**Work request**
If a line of the records holds the word "rect", copy it out.

**Dataset excerpts**
┌──

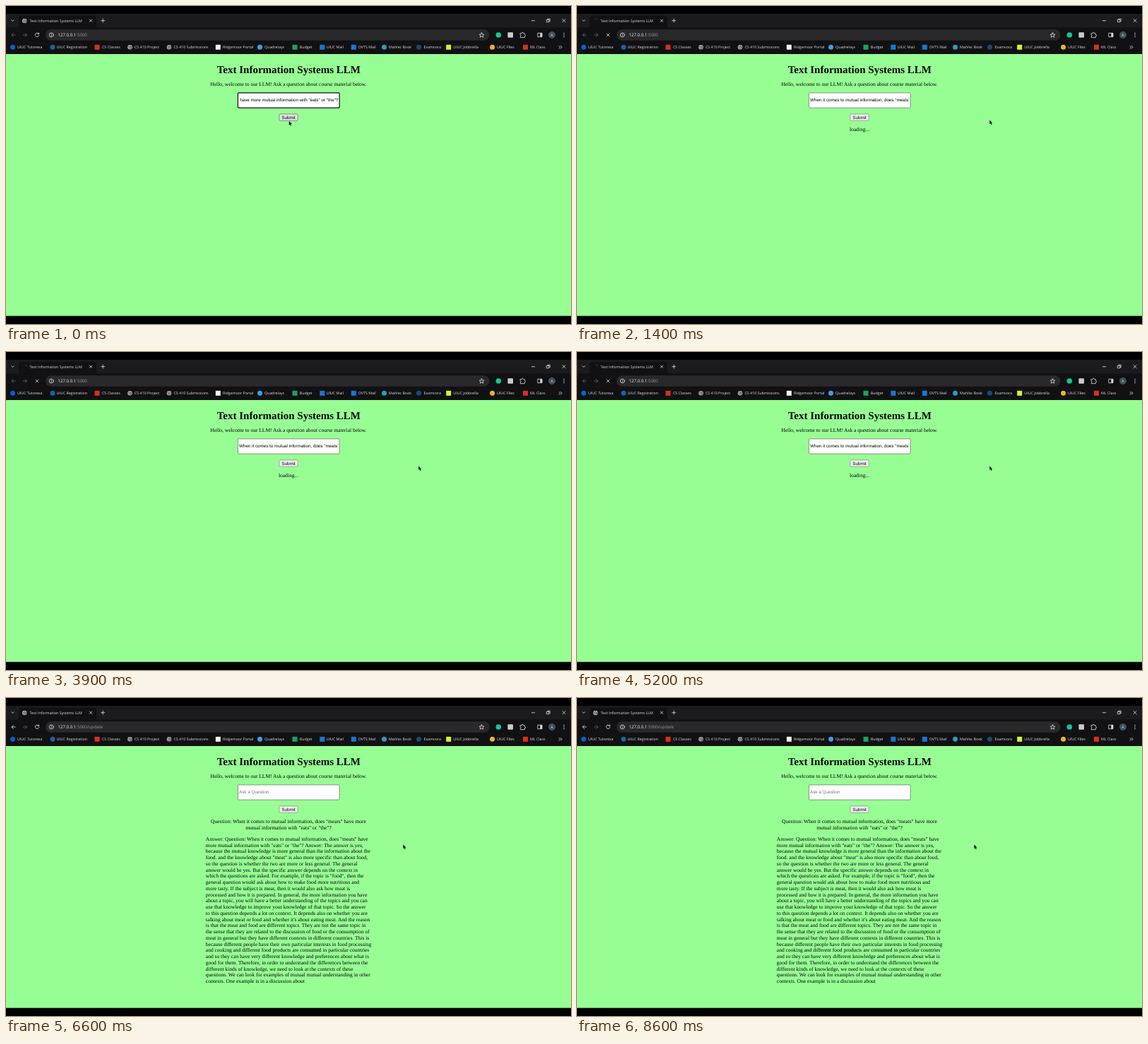
An HTML page for the animation above (8700 ms loop, 800x450 px).

```html
<!DOCTYPE html>
<html lang="en">
<head>
<meta charset="utf-8">
<title>Text Information Systems LLM</title>
<style>
  html, body { margin: 0; width: 100%; height: 100%; overflow: hidden; background: #000; }
  svg { display: block; width: 100vw; height: 100vh; }
  text { text-rendering: geometricPrecision; white-space: pre; }
  .ui { font-family: "Open Sans", "Noto Sans", sans-serif; font-size: 5.3px; fill: #dfe0e3; }
  .url { font-size: 6.1px; fill: #f0f0f2; }
  .dim { fill: #96989c; }
  .serif { font-family: "Liberation Serif", serif; font-size: 7.5px; }
  .form { font-family: "Liberation Sans", sans-serif; font-size: 6.25px; }
  .mid { text-anchor: middle; }
  .icon { fill: none; stroke: #d8d9dc; stroke-width: .85; stroke-linecap: round; stroke-linejoin: round; }
</style>
</head>
<body>
<svg id="stage" viewBox="0 0 800 450" preserveAspectRatio="none"></svg>
<script>
const LOOP = 8700, STEP = 100;
const SUBMIT_AT = 250, ANSWER_AT = 5300;

const text = (x, y, cls, str) => `<text x="${x}" y="${y}" class="${cls}">${str}</text>`;
const rect = (x, y, w, h, fill, extra = '') =>
  `<rect x="${x}" y="${y}" width="${w}" height="${h}" fill="${fill}" ${extra}/>`;
const disc = (x, y, r, fill) => `<circle cx="${x}" cy="${y}" r="${r}" fill="${fill}"/>`;
const icon = (d, extra = '') => `<path class="icon" d="${d}" ${extra}/>`;
const during = (states, content) => `<g data-states="${states}">${content}</g>`;
const globe = (x, y) => disc(x, y, 3.3, '#a9acb1') +
  `<path d="M${x - 2.4} ${y - 1}l1.6 1.3 .3 1.8M${x + .2} ${y - 2.4}l-.4 1.3 1.4 .8 1.4 -.5M${x + .9} ${y + 2.2}l.5 -1.3 1.2 -.2"
    fill="none" stroke="#303236" stroke-width=".8"/>`;

// Bookmarks: icon centre, label start, label, icon shape, icon colour
const bookmarks = [
  [9.5, 16, 'UIUC Tutorexa', 'disc', '#0a5fd0'],
  [66, 71.5, 'UIUC Registration', 'disc', '#1765a8'],
  [129, 136, 'CS Classes', 'square', '#d9301c'],
  [175.5, 182, 'CS 410 Project', 'globe'],
  [231, 237.5, 'CS 410 Submissions', 'globe'],
  [300.3, 307, 'Ridgemoor Portal', 'square', '#f1f1f1'],
  [359.5, 366, 'Quadrelays', 'disc', '#3e9fe8'],
  [409, 415.8, 'Budget', 'square', '#17a65a'],
  [447.8, 453.7, 'UIUC Mail', 'square', '#1678cf'],
  [492.3, 498.8, 'OVTS Mail', 'square', '#1678cf'],
  [535.5, 542, 'MatVec Book', 'disc', '#2c9ac6'],
  [584.5, 591.5, 'Examvora', 'disc', '#194a75'],
  [626.7, 633.3, 'UIUC Jobbrella', 'square', '#d5f52b'],
  [688.6, 695, 'UIUC Files', 'disc', '#e7b52b'],
  [735.5, 742, 'ML Class', 'square', '#d9301c'],
];

const bookmark = ([x, labelX, label, shape, color]) => {
  const mark = shape === 'globe' ? globe(x, 58.3)
    : shape === 'disc' ? disc(x, 58.3, 3.5, color)
    : rect(x - 3.5, 54.8, 7, 7, color);
  return mark + text(labelX, 60.2, 'ui', label);
};

const question = ['Question: When it comes to mutual information, does "meats" have more',
  'mutual information with "eats" or "the"?'];

const answer = `Answer: Question: When it comes to mutual information, does "meats" have
more mutual information with "eats" or "the"? Answer: The answer is yes,
because the mutual knowledge is more general than the information about the
food. and the knowledge about "meat" is also more specific than about food,
so the question is whether the two are more or less general. The general
answer would be yes. But the specific answer depends on the context in
which the questions are asked. For example, if the topic is "food", then the
general question would ask about how to make food more nutritious and
more tasty. If the subject is meat, then it would also ask how meat is
processed and how it is prepared. In general, the more information you have
about a topic, you will have a better understanding of the topics and you can
use that knowledge to improve your knowledge of that topic. So the answer
to this question depends a lot on context. It depends also on whether you are
talking about meat or food and whether it's about eating meat. And the reason
is that the meat and food are different topics. They are not the same topic in
the sense that they are related to the discussion of food or the consumption of
meat in general but they have different contexts in different countries. This is
because different people have their own particular interests in food processing
and cooking and different food products are consumed in particular countries
and so they can have very different knowledge and preferences about what is
good for them. Therefore, in order to understand the differences between the
different kinds of knowledge, we need to look at the contexts of these
questions. We can look for examples of mutual mutual understanding in other
contexts. One example is in a discussion about`.split('\n');

const lines = (rows, x, y, cls) => rows.map((row, i) => text(x, y + i * 8.75, cls, row)).join('');

const tabStrip = rect(0, 11, 800, 20, '#1b1b1d') +
  `<path d="M15 31q3 0 3 -3v-10q0 -4 4 -4h102q4 0 4 4v10q0 3 3 3z" fill="#111113"/>` +
  icon('M7.8 19.8l1.7 1.7 1.7 -1.7') +
  during('ask answered', globe(26.2, 21)) +
  during('loading', `<path id="spinner" d="M26.2 17.5a3.5 3.5 0 0 1 3.5 3.5" class="icon" style="stroke:#35373b"/>`) +
  text(33.5, 22.8, 'ui', 'Text Information Systems LLM') +
  icon('M118.3 19l3.4 3.4m0 -3.4l-3.4 3.4') +
  icon('M137.2 18.2v5m-2.5 -2.5h5') +
  icon('M744.3 20.8h4.4') +
  icon('M765.7 19.4h3.3v3.3h-3.3zM766.9 19.2v-1h3.3v3.4h-1') +
  icon('M787.9 18.5l4.2 4.2m0 -4.2l-4.2 4.2');

const backArrow = 'M13.2 41h-5.2m2.4 -2.5l-2.4 2.5 2.4 2.5';
const toolbar = rect(0, 30.5, 800, 37.5, '#111113') +
  during('ask loading', icon(backArrow, 'style="stroke:#606166"')) +
  during('answered', icon(backArrow)) +
  icon('M24.3 41h5.2m-2.4 -2.5l2.4 2.5 -2.4 2.5', 'style="stroke:#606166"') +
  during('ask answered', icon('M46.3 39.3a2.7 2.7 0 1 0 .4 2.2M46.6 38v1.8h-1.8')) +
  during('loading', icon('M42 39l4 4m0 -4l-4 4')) +
  rect(56, 33.3, 628.5, 15.4, '#29292c', 'rx="7.7"') +
  `<circle class="icon" cx="64.3" cy="41" r="3"/>` + icon('M64.3 40.8v1.6m0 -2.9v.1') +
  `<text x="73.5" y="43.2" class="ui url">127.0.0.1<tspan class="dim">:5000</tspan>` +
  `<tspan class="dim" data-states="answered">/update</tspan></text>` +
  icon('M673.5 37.8l1 2.2 2.4 .2 -1.8 1.6 .6 2.4 -2.2 -1.3 -2.2 1.3 .6 -2.4 -1.8 -1.6 2.4 -.2z') +
  disc(697.3, 41, 3.8, '#15c39a') +
  rect(710.4, 37.2, 7.6, 7.6, '#c9cacc', 'rx="1"') +
  icon('M728.3 38.7h2v-.4a1 1 0 0 1 2 0v.4h2v2h.3a1 1 0 0 1 0 2h-.3v2h-6v-1.8a1.2 1.2 0 0 0 0 -2.3z') +
  icon('M753.2 38.3h5.8v5.4h-5.8z') + rect(756.3, 38.3, 2.7, 5.4, '#d8d9dc') +
  disc(773, 41, 5, '#3e5361') + text(773, 42.8, 'ui mid', 'A') +
  [38.4, 41, 43.6].map(y => disc(790, y, .75, '#d8d9dc')).join('') +
  bookmarks.map(bookmark).join('') +
  icon('M783 56.5l1.7 1.8 -1.7 1.8m2.5 -3.6l1.7 1.8 -1.7 1.8');

const inputBox = (stroke, width) =>
  rect(328.4, 122.9, 143.7, 21.2, '#fff', `rx="1" stroke="${stroke}" stroke-width="${width}"`);
const button = (fill, stroke) =>
  rect(386.8, 152.9, 26.4, 9.4, fill, `rx="1.4" stroke="${stroke}" stroke-width=".6"`);

const page = rect(0, 68, 800, 370.6, '#97fe94') +
  `<text x="400.3" y="95.2" class="serif mid" style="font-size:15px;font-weight:bold">Text Information Systems LLM</text>` +
  text(400, 113.3, 'serif mid', 'Hello, welcome to our LLM! Ask a question about course material below.') +
  during('ask', inputBox('#101010', 1.2) + button('#e3e3e3', '#555') +
    text(331.2, 135.3, 'form', 'have more mutual information with "eats" or "the"?')) +
  during('loading', inputBox('#767676', .8) + button('#efefef', '#767676') +
    `<g clip-path="url(#field)">${text(330, 135.3, 'form', 'When it comes to mutual information, does "meats" have')}</g>` +
    text(400, 176.9, 'serif mid', 'loading...')) +
  during('answered', inputBox('#767676', .8) + button('#efefef', '#767676') +
    `<g opacity=".54">${text(330, 135.3, 'form', 'Ask a Question')}</g>` +
    lines(question, 400, 176.9, 'serif mid') + lines(answer, 282.8, 201.9, 'serif')) +
  text(400, 159.8, 'form mid', 'Submit');

const stage = document.getElementById('stage');
stage.innerHTML = `<clipPath id="field"><rect x="329" y="123" width="141.4" height="21"/></clipPath>` +
  tabStrip + toolbar + page +
  `<path id="cursor" d="M0 0v5.7l1.3 -1.2 1 2.1 1 -.5 -1 -2h1.8z"/>`;

const cursor = document.getElementById('cursor');
const spinner = document.getElementById('spinner');
const stateful = [...stage.querySelectorAll('[data-states]')];

const ease = (t, start, end) => {
  const p = Math.min(1, Math.max(0, (t - start) / (end - start)));
  return p * p * (3 - 2 * p);
};

function draw(now) {
  const t = Math.floor(now % LOOP / STEP) * STEP;
  const state = t < SUBMIT_AT ? 'ask' : t < ANSWER_AT ? 'loading' : 'answered';
  for (const el of stateful)
    el.style.display = el.dataset.states.split(' ').includes(state) ? '' : 'none';

  const away = ease(t, 300, 800), back = ease(t, 5200, 5500);
  const x = 400.8 + 183.4 * away - 21.8 * back;
  const y = 163 - 1.6 * away + 46.2 * back;
  cursor.setAttribute('transform', `translate(${x} ${y})`);
  spinner.setAttribute('transform', `rotate(${-t * 360 / 1300} 26.2 21)`);
  requestAnimationFrame(draw);
}
requestAnimationFrame(draw);
</script>
</body>
</html>
```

└──

**Completed exercise**
const rect = (x, y, w, h, fill, extra = '') =>
  `<rect x="${x}" y="${y}" width="${w}" height="${h}" fill="${fill}" ${extra}/>`;
    : rect(x - 3.5, 54.8, 7, 7, color);
const tabStrip = rect(0, 11, 800, 20, '#1b1b1d') +
const toolbar = rect(0, 30.5, 800, 37.5, '#111113') +
  rect(56, 33.3, 628.5, 15.4, '#29292c', 'rx="7.7"') +
  rect(710.4, 37.2, 7.6, 7.6, '#c9cacc', 'rx="1"') +
  icon('M753.2 38.3h5.8v5.4h-5.8z') + rect(756.3, 38.3, 2.7, 5.4, '#d8d9dc') +
  rect(328.4, 122.9, 143.7, 21.2, '#fff', `rx="1" stroke="${stroke}" stroke-width="${width}"`);
  rect(386.8, 152.9, 26.4, 9.4, fill, `rx="1.4" stroke="${stroke}" stroke-width=".6"`);
const page = rect(0, 68, 800, 370.6, '#97fe94') +
stage.innerHTML = `<clipPath id="field"><rect x="329" y="123" width="141.4" height="21"/></clipPath>` +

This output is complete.